The following morning, Kim hoisted my red backpack containing my stuff and Kimiko’s for our hospital, and we went to my doctor’s clinic so i could get an internal exam( warning – what comes next might be too graphic for sensitive readers…). I got up on the clinic bed, and Dr. Espino proceeded to check whether the Buscopan had an effect already. Underwear off, assumed the position, took a deep breath and waited to hear whether the tablet worked.
It did: the cervix had dilated 5cm. Dr. Espino wearing latex gloves then proceed to strip away layers of the cervix, and after a painful and uncomfortable two minutes, the bed was spotted with gobs of bloody mucus and cervix fibers (whatever you call them).
As I lay there slightly nauseated at seeing blood, my doctor smiled widely at me and told me that I should go to the hospital with Kim that afternoon and have myself admitted: Kimiko was on her way!

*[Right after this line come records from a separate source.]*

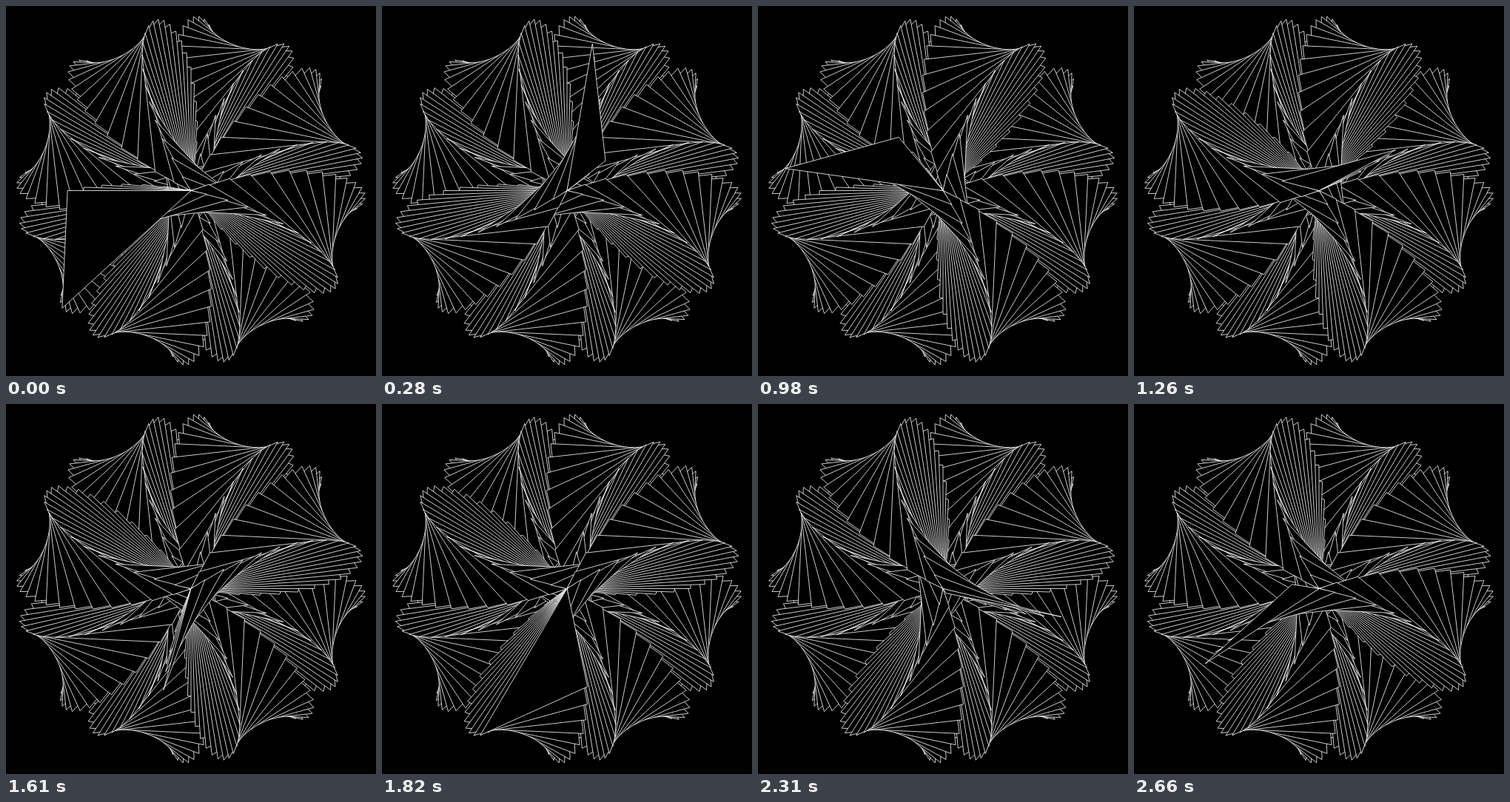
Recreate the animation shown at these times as an HTML page. Size 500x500 px, loop 2.73 s.

```html
<!DOCTYPE html>
<html lang="en">
<head>
<meta charset="utf-8">
<title>Spinning triangles</title>
<style>
  html, body { margin: 0; width: 100%; height: 100%; overflow: hidden; background: #000; }
  svg { display: block; width: 100vw; height: 100vh; }
  polygon { fill: #000; stroke: #fff; stroke-width: 0.8; }
</style>
</head>
<body>
<svg id="stage" viewBox="0 0 500 500"></svg>
<script>
  const LOOP = 2730;
  const STEP = 70;
  const COUNT = 200;                           // 25 triangles for each of the 8 lobes
  const PER_STEP = COUNT * STEP / LOOP;
  const CX = 250, CY = 249.5;
  const SIZE = 236;                            // diameter of the rolling circle
  const SPREAD = 42.4;                         // angle of each triangle at the centre
  const RAD = Math.PI / 180;

  const stage = document.getElementById('stage');
  const shapes = Array.from({ length: COUNT }, () =>
    stage.appendChild(document.createElementNS('http://www.w3.org/2000/svg', 'polygon')));

  // Point on a circle that passes through the centre while turning around it
  function corner(turn, shift) {
    const r = SIZE * Math.sin((45 + 4 * turn + shift) * RAD);
    const a = (180 - turn - shift) * RAD;
    return (CX + r * Math.cos(a)).toFixed(2) + ',' + (CY + r * Math.sin(a)).toFixed(2);
  }

  function triangle(i) {
    const turn = 360 * i / COUNT;
    return `${CX},${CY} ${corner(turn, 0)} ${corner(turn, SPREAD)}`;
  }

  const outlines = shapes.map((_, i) => triangle(i));
  let shown = -1;

  // The newest triangle lies on top, the oldest at the bottom
  function render(ms) {
    const step = Math.floor((ms % LOOP) / STEP);
    if (step === shown) return;
    shown = step;
    const newest = Math.round(step * PER_STEP);
    shapes.forEach((shape, k) =>
      shape.setAttribute('points', outlines[(newest + 1 + k) % COUNT]));
  }

  const start = performance.now();
  function tick() {
    render(performance.now() - start);
    requestAnimationFrame(tick);
  }
  render(0);
  requestAnimationFrame(tick);
</script>
</body>
</html>
```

In the next few days I’ll write about the details of my three-day hospital stay, how I ended up getting a C-section after five hours of staying in the labor room and breathing like a beached dolphin struggling to get back to the ocean; how it felt to hear that my baby could be in danger because she expelled meconium while inside me; how strange it was to be completely anesthesized, sleepy but keenly aware all at the same time; and what the anesthesiologist said when Dr. Espino finally scooped Kimiko out at 2:18 am. It really felt like I’d been to war (I’d never known that my body could feel so much pain in so many different places and still remain intact), but I’d go though each and every single agonizing moment gladly because of what I have in return for withstanding the punishment.

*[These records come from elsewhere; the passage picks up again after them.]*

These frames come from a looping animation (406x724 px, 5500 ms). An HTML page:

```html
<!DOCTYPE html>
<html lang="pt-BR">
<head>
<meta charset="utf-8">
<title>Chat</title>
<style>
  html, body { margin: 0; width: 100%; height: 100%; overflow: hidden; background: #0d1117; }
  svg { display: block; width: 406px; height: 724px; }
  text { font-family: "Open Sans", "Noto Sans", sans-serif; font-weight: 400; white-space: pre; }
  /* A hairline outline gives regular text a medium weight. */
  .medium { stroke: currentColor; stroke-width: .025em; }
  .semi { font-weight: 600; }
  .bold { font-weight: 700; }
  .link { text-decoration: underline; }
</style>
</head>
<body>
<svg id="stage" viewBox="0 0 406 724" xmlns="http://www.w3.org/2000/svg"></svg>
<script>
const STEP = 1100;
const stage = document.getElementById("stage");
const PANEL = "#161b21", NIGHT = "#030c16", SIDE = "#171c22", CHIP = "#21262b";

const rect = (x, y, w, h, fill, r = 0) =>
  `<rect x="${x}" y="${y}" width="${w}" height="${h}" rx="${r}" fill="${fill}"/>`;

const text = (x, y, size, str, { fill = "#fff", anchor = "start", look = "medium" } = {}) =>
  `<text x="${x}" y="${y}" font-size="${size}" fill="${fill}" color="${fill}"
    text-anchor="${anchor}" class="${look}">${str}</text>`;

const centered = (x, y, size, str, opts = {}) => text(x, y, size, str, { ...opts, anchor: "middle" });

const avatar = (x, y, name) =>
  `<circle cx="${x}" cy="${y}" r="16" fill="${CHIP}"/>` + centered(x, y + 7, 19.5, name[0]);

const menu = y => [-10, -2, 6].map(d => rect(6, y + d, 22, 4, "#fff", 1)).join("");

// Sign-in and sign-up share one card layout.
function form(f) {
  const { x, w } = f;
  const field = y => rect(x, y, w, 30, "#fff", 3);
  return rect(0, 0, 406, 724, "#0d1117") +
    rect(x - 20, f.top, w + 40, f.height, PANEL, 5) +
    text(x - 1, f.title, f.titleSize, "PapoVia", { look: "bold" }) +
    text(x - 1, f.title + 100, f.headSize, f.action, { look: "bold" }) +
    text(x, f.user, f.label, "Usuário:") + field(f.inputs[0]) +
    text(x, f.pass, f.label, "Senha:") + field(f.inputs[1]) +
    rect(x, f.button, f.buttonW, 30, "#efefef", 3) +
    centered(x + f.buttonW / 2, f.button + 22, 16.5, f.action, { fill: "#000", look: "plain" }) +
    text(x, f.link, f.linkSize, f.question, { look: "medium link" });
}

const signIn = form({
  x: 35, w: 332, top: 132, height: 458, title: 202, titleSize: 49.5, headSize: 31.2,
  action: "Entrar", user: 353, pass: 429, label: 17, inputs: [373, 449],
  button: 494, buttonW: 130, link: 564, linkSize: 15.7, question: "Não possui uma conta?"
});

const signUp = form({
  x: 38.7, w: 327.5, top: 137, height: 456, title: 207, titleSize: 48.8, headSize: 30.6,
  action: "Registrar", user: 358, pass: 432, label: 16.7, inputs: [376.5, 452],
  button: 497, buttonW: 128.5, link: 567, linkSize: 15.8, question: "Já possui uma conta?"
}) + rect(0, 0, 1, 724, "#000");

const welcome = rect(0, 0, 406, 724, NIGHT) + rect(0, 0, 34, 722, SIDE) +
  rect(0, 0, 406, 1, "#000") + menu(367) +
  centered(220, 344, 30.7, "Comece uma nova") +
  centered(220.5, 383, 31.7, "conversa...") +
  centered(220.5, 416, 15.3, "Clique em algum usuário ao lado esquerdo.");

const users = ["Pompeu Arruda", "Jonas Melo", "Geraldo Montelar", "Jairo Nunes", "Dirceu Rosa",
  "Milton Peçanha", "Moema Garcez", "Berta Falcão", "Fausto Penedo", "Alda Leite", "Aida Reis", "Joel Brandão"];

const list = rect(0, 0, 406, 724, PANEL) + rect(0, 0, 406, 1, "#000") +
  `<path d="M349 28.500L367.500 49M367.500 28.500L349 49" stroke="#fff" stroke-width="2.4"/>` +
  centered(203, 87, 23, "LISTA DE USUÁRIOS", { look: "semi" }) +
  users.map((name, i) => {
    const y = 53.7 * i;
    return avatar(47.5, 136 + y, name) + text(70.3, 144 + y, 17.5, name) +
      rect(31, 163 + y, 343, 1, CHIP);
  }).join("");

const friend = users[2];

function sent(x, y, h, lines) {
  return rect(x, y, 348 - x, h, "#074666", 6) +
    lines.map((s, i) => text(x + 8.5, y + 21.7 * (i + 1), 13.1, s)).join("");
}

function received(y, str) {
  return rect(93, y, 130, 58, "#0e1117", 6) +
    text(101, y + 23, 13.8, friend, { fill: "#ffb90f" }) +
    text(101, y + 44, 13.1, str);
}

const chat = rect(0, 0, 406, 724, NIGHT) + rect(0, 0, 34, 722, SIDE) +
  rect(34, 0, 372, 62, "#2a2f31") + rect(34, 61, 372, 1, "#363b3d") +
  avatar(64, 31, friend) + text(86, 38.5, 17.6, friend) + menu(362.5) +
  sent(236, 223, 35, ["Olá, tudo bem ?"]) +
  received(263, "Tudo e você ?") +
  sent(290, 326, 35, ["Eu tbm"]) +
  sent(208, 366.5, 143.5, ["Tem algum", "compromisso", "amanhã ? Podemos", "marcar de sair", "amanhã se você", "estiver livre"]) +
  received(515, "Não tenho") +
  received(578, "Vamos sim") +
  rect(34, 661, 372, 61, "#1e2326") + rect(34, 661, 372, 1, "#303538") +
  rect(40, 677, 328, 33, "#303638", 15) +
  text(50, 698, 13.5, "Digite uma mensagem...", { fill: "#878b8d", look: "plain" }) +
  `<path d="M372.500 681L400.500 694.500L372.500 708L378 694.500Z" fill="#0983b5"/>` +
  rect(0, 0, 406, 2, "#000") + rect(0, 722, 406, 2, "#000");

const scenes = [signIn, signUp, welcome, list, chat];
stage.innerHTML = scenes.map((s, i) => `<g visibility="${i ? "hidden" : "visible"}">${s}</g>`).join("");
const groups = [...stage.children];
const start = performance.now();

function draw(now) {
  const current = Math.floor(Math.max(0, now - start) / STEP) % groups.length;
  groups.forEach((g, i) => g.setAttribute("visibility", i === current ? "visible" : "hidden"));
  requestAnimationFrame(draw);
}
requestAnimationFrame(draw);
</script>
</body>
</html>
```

(Here I am compelled to express the deepest, almost weepy gratitude to and love for my husband who did not even blink when he found out how big the hospital bill was. He told me to not worry about the money and insisted that every peso was worth it because all the while I and the baby were safe and secure. All in all, his comforting words, his quiet strength and very presence all throughout my experience took much of the pain away.)
In the meantime, thank you to all the friends and comrades who texted and emailed their congratulations and best wishes. (Thank you for wanting to visit and see Kimiko, but it really would be best if we were quiet for the meantime…)
Jo has been so supportive of my intent to breastfeed and sent various links and articles on the subject; Nova and Jang I thank for the clothes Kimiko wore at the hospital (and the clothes Kimiko wears now!) and again Jang for the Dr. Harvey Karp DVD (information saving Kimiko and me a lot of grief, even if Kimiko is so far proving to be a wonderfully behaved baby); Walkie for her moral support (and the delicious red tomato pesto sauce, yum yum!); and Tonyo for the Anne Geddes babies. The email from friends abroad also help distract me from the recovery pains (stitches! lochia bleeding! swollen boobs!) .
Kimiko is now one week old, and my life and Kim’s are focused on keeping her happy, well-fed, warm and comfortable. When she smiles it’s like sunshine floods the room and her every gesture and movement with her small hands and feet cause us to fall prostrate in front of her bassinet, in awe of her very being. Every single moment is a gift because of Kimiko, and even changing her pee and poo-filled nappies causes me enjoyment because we bond over the experience (she coos and gurgles whenever the diaper’s full of poo — it’s almost like she’s trying to distract me from the sight and smell of the nappy’s less-than-fragrant contents).
I have to stop here — mother duties (which I view more as great and delightful privileges) beckon.